But this is only guessing - there is really no way I can know. smartctl may provide info on your disk’s confition

smartctl --health

I note a couple of things

  • default swappiness is 60

  • 5400RPM rotating disk

  • CPU vulnerabilities

You could try tweaking the system

  1. disable watchdog
  2. enable bfq scheduler for rotational disk
  3. reduce swappiness to a value between 10-25
  4. disable mitigations

Perhaps experimenting with a newer kernel - e.g. 5.15, 6.1, 6.2 or 6.3

your on lazy powersave, switch your cpu-governor to performance or minimum to schedutil (if avaiable)

1 Like
smartctl 7.3 2022-02-28 r5338 [x86_64-linux-5.4.242-1-MANJARO] (local build)
Copyright (C) 2002-22, Bruce Allen, Christian Franke,

SMART overall-health self-assessment test result: PASSED

Couldn’t some of these settings be handled automatically by manjaro (e.g., 2 &3) ? I don’t think a user just using a pc with manjaro installed can even comprehend what are these settings let alone understand how to tweak them.

So far, I have implemented 2 & 3 in addition to

switching governor to perfomance but haven’t noticed any difference.

Wouldn’t this cause security issues?

Is this recommended? I read that for personal computers is fine but doesn’t hurt to double check.

Manjaro is largely a self-service distribution - providing an Arch based system largely working OOB - and has - for what I know - never guaranteed to work with any and all hardware automagically.

That implies that what works for you may not work for me and vice-versa.

My suggestions is what they are - suggestions - not a magic wand.

You will have to experiment - see what works for you.

As for recommendations and security considerations - don’t forget - you are the system administrator - you make the decisions.

Personally I disable mitigations because I have thought it through.

On recent Intel 10.gen the performance impact of mitigations is minimal but older systems may suffer a great deal more - hence the suggestion.

I recommend reading Improving performance - ArchWiki for tips on how to get the most from your hardware.

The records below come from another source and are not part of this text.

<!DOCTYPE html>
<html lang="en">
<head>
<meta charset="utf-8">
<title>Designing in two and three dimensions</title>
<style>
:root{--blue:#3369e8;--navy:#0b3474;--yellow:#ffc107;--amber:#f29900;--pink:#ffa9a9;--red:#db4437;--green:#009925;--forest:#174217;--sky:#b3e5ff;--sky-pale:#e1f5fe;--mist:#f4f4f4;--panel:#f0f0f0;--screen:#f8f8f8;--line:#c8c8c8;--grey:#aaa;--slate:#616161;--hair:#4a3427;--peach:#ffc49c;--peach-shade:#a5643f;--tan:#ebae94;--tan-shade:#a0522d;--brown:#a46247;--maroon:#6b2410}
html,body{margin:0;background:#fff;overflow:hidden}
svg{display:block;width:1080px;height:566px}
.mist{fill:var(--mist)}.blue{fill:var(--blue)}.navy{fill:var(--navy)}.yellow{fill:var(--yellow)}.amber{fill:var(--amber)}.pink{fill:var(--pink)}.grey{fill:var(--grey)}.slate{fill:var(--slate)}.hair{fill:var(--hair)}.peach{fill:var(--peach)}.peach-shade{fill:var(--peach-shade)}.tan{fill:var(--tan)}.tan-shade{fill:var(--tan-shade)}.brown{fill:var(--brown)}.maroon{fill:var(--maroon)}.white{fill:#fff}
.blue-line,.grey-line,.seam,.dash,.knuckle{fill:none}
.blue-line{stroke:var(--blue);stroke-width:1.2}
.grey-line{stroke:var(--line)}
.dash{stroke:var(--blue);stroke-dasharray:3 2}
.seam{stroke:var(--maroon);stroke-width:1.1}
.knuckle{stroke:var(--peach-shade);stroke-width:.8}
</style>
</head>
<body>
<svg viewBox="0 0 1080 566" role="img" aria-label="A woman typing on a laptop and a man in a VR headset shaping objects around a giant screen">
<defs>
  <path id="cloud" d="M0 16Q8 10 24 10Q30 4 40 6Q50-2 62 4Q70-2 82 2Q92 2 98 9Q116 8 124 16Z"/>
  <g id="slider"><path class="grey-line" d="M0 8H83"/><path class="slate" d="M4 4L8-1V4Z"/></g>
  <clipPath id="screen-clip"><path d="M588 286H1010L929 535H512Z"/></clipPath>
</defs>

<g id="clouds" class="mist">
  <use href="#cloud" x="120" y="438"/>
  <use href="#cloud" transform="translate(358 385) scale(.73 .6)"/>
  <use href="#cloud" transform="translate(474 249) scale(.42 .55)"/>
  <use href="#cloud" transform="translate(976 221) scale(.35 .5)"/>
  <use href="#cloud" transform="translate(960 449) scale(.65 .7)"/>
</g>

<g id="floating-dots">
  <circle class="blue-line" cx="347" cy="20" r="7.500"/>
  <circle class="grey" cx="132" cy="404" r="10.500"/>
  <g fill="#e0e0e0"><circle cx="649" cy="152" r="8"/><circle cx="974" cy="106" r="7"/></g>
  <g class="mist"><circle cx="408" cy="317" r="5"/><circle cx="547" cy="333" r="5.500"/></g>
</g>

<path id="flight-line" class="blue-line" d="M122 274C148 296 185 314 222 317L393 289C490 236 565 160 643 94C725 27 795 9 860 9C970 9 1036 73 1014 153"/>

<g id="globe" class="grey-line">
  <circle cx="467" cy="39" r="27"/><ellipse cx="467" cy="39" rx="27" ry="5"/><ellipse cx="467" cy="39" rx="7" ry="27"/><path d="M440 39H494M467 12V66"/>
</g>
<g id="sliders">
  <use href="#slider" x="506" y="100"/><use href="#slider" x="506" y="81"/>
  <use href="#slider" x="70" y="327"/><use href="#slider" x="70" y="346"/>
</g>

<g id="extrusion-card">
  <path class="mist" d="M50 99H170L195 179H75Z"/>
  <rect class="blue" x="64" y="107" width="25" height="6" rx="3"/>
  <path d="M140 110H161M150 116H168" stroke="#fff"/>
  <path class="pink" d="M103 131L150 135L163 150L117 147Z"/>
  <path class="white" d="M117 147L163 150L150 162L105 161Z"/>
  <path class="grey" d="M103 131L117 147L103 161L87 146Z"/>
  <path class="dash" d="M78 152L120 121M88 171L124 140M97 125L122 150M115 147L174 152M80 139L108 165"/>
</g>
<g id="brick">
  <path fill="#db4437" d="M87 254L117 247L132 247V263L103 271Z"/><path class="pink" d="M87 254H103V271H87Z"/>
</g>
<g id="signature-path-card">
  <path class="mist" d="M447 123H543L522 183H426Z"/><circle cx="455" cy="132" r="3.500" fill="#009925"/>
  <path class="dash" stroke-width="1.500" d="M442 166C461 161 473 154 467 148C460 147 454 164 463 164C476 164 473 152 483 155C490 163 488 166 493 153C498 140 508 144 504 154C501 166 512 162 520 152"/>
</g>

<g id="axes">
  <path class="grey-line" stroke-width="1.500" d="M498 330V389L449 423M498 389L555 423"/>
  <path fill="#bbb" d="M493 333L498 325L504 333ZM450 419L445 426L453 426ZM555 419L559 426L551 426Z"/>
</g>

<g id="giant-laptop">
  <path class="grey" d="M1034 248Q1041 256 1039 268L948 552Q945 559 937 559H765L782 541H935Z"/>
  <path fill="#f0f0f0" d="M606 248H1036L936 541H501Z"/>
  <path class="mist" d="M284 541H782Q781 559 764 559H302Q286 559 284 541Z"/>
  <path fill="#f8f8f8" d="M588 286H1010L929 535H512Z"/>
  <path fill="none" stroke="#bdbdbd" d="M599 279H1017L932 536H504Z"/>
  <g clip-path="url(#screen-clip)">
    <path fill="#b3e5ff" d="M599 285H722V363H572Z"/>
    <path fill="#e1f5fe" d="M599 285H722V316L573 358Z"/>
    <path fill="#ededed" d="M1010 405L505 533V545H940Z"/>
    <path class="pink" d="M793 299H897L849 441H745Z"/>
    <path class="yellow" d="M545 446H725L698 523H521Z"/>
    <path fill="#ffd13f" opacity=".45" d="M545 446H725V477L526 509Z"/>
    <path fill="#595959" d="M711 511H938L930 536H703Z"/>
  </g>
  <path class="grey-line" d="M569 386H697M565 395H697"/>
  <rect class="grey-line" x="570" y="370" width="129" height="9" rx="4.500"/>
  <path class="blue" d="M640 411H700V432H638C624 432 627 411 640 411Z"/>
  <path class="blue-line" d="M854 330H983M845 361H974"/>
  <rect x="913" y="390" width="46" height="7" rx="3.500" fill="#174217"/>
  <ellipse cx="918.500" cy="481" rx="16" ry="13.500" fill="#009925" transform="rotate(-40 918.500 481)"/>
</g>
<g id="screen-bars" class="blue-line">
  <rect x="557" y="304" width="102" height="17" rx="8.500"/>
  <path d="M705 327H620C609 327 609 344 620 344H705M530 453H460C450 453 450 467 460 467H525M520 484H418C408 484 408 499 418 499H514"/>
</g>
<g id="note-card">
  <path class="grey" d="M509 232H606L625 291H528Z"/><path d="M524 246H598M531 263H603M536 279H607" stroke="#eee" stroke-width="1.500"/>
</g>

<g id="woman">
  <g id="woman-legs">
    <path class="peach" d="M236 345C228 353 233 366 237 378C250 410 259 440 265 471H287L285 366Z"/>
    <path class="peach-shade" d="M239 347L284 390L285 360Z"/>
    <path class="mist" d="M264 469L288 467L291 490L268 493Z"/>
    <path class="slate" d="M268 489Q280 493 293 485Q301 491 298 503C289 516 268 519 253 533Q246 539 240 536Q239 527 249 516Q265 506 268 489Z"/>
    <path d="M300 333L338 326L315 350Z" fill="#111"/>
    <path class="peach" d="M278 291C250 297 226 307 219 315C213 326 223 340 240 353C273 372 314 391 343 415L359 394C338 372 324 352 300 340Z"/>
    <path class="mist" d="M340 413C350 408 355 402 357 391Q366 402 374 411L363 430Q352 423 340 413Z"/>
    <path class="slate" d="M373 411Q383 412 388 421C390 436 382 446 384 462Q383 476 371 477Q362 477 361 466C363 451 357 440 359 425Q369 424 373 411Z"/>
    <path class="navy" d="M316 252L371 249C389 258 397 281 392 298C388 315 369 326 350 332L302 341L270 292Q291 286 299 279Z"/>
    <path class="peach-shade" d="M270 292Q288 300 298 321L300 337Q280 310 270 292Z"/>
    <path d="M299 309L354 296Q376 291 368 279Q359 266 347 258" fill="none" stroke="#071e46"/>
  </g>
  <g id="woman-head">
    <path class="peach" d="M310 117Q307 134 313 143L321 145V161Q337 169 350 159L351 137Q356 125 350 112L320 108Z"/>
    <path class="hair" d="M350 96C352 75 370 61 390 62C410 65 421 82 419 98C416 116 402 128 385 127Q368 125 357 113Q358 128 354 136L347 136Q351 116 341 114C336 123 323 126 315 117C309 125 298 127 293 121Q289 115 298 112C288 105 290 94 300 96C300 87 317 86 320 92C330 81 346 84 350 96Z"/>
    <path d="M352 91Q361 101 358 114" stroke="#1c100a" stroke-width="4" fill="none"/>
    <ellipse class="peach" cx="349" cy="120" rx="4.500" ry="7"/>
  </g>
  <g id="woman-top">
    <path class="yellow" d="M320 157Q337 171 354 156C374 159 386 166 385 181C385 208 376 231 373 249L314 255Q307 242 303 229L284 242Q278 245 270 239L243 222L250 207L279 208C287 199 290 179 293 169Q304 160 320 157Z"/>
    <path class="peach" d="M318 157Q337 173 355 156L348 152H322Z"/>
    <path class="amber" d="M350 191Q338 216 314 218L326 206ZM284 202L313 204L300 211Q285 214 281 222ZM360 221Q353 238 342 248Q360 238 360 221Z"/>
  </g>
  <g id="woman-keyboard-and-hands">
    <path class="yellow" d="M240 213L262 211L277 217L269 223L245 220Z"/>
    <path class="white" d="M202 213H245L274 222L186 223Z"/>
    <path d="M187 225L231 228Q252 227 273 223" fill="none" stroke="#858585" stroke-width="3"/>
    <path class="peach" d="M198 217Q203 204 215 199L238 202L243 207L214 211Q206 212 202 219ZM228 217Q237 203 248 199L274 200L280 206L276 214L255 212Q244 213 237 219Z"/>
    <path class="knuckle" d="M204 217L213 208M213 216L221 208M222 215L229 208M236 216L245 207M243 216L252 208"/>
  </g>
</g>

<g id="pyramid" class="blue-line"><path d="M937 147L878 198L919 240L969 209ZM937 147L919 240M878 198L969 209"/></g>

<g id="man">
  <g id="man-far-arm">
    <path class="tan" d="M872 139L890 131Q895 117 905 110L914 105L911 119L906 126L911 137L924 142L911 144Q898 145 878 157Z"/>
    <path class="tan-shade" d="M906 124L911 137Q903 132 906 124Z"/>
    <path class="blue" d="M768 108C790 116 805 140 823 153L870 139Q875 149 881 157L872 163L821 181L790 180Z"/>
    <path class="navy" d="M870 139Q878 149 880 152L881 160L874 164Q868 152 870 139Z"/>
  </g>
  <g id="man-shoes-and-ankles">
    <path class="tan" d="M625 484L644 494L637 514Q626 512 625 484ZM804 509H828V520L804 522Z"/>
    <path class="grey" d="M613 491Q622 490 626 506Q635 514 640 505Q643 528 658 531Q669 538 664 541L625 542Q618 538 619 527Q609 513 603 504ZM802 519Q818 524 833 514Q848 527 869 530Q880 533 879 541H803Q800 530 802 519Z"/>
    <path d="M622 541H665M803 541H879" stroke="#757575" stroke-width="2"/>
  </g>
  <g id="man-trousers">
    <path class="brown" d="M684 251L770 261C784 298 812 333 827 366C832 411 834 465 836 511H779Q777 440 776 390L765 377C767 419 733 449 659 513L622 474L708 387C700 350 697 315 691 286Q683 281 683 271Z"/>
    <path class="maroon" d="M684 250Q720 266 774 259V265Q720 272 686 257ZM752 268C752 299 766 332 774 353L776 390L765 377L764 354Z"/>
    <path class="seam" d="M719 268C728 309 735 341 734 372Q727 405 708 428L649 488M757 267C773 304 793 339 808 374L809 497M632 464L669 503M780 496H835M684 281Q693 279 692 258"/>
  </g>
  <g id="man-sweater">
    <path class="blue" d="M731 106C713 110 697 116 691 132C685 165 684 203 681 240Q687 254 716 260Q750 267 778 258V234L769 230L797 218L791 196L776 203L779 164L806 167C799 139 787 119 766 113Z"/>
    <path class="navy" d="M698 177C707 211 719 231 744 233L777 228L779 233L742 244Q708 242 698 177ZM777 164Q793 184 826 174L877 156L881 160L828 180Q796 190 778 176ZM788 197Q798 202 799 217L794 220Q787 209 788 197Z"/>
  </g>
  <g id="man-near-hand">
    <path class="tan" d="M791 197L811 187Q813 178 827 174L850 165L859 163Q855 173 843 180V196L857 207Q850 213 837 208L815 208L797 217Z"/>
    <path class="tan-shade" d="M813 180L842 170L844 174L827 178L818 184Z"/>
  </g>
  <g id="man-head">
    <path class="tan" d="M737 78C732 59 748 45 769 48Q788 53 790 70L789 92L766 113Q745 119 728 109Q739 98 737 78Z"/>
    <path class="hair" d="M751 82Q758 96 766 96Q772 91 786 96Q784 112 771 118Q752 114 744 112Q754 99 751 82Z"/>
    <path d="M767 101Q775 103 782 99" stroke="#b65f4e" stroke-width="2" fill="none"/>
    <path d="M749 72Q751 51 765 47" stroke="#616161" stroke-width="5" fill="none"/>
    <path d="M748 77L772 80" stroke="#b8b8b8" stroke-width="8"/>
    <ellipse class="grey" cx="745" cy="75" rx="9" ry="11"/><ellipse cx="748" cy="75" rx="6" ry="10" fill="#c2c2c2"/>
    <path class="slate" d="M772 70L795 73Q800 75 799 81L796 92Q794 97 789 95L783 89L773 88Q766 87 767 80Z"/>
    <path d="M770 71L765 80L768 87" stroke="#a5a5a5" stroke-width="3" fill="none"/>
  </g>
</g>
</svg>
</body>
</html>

CPU ‘vulnerabilities’ got a great deal of hype but one has to consider that while those vulnerabilities is technically possible - none of them is seen outside labs - and you have to consider the cost of implementing them - the mitigations - that is.

Thank you for posting your problem.
I have some points that might be helpful:

  1. In you original post you explained that you are experiencing unresponsiveness at login screen but after that you continued mentioning that Windows is more responsive in general. Which is the main issue? These two can have totally different causes.
  2. I suggest we put aside problems for system wake up as power management state changes have a history of being problematic (also in Windows).
  3. I professionally use both Windows and Manjaro on a daily basis and can say there is no performance leap on any side. But there may be situations where a specific hardware performs better on Windows. The reason is that the hardware vendors usually have a Windows first policy when providing high quality device drivers. This is specially more problematic with older hardware. The reason is that fortunately there is better support for Linux today than before as the user base grows.
  4. Your memory is low. With today’s software you will run out of memory pretty fast on any OS.
  5. Update your software and kernel on Manjaro. I see your kernel is a bit old.
  6. When experiencing unresponsiveness see if the hard disk is heavily working (by sensing its sound or HDD light). If that is the case it is highly probable that you physical memory is insufficient and system is heavily swapping.
  7. Finding the specific cause for a problem like yours can become too technical and therefore not feasible. That is why updating software and device drivers is the best way to go. But you may try to if you are enthusiastic. It would be a good learning experience at the least. Monitor your system performance/activity using KSysGuard and KSystemLog tools at different conditions. Play with them and see what information you can get out of them.
  8. Another cause for losing performance is bad cooling. If your CPU gets hot it will throttle down automatically. So make sure its vents are open and clean and its fan is performing well.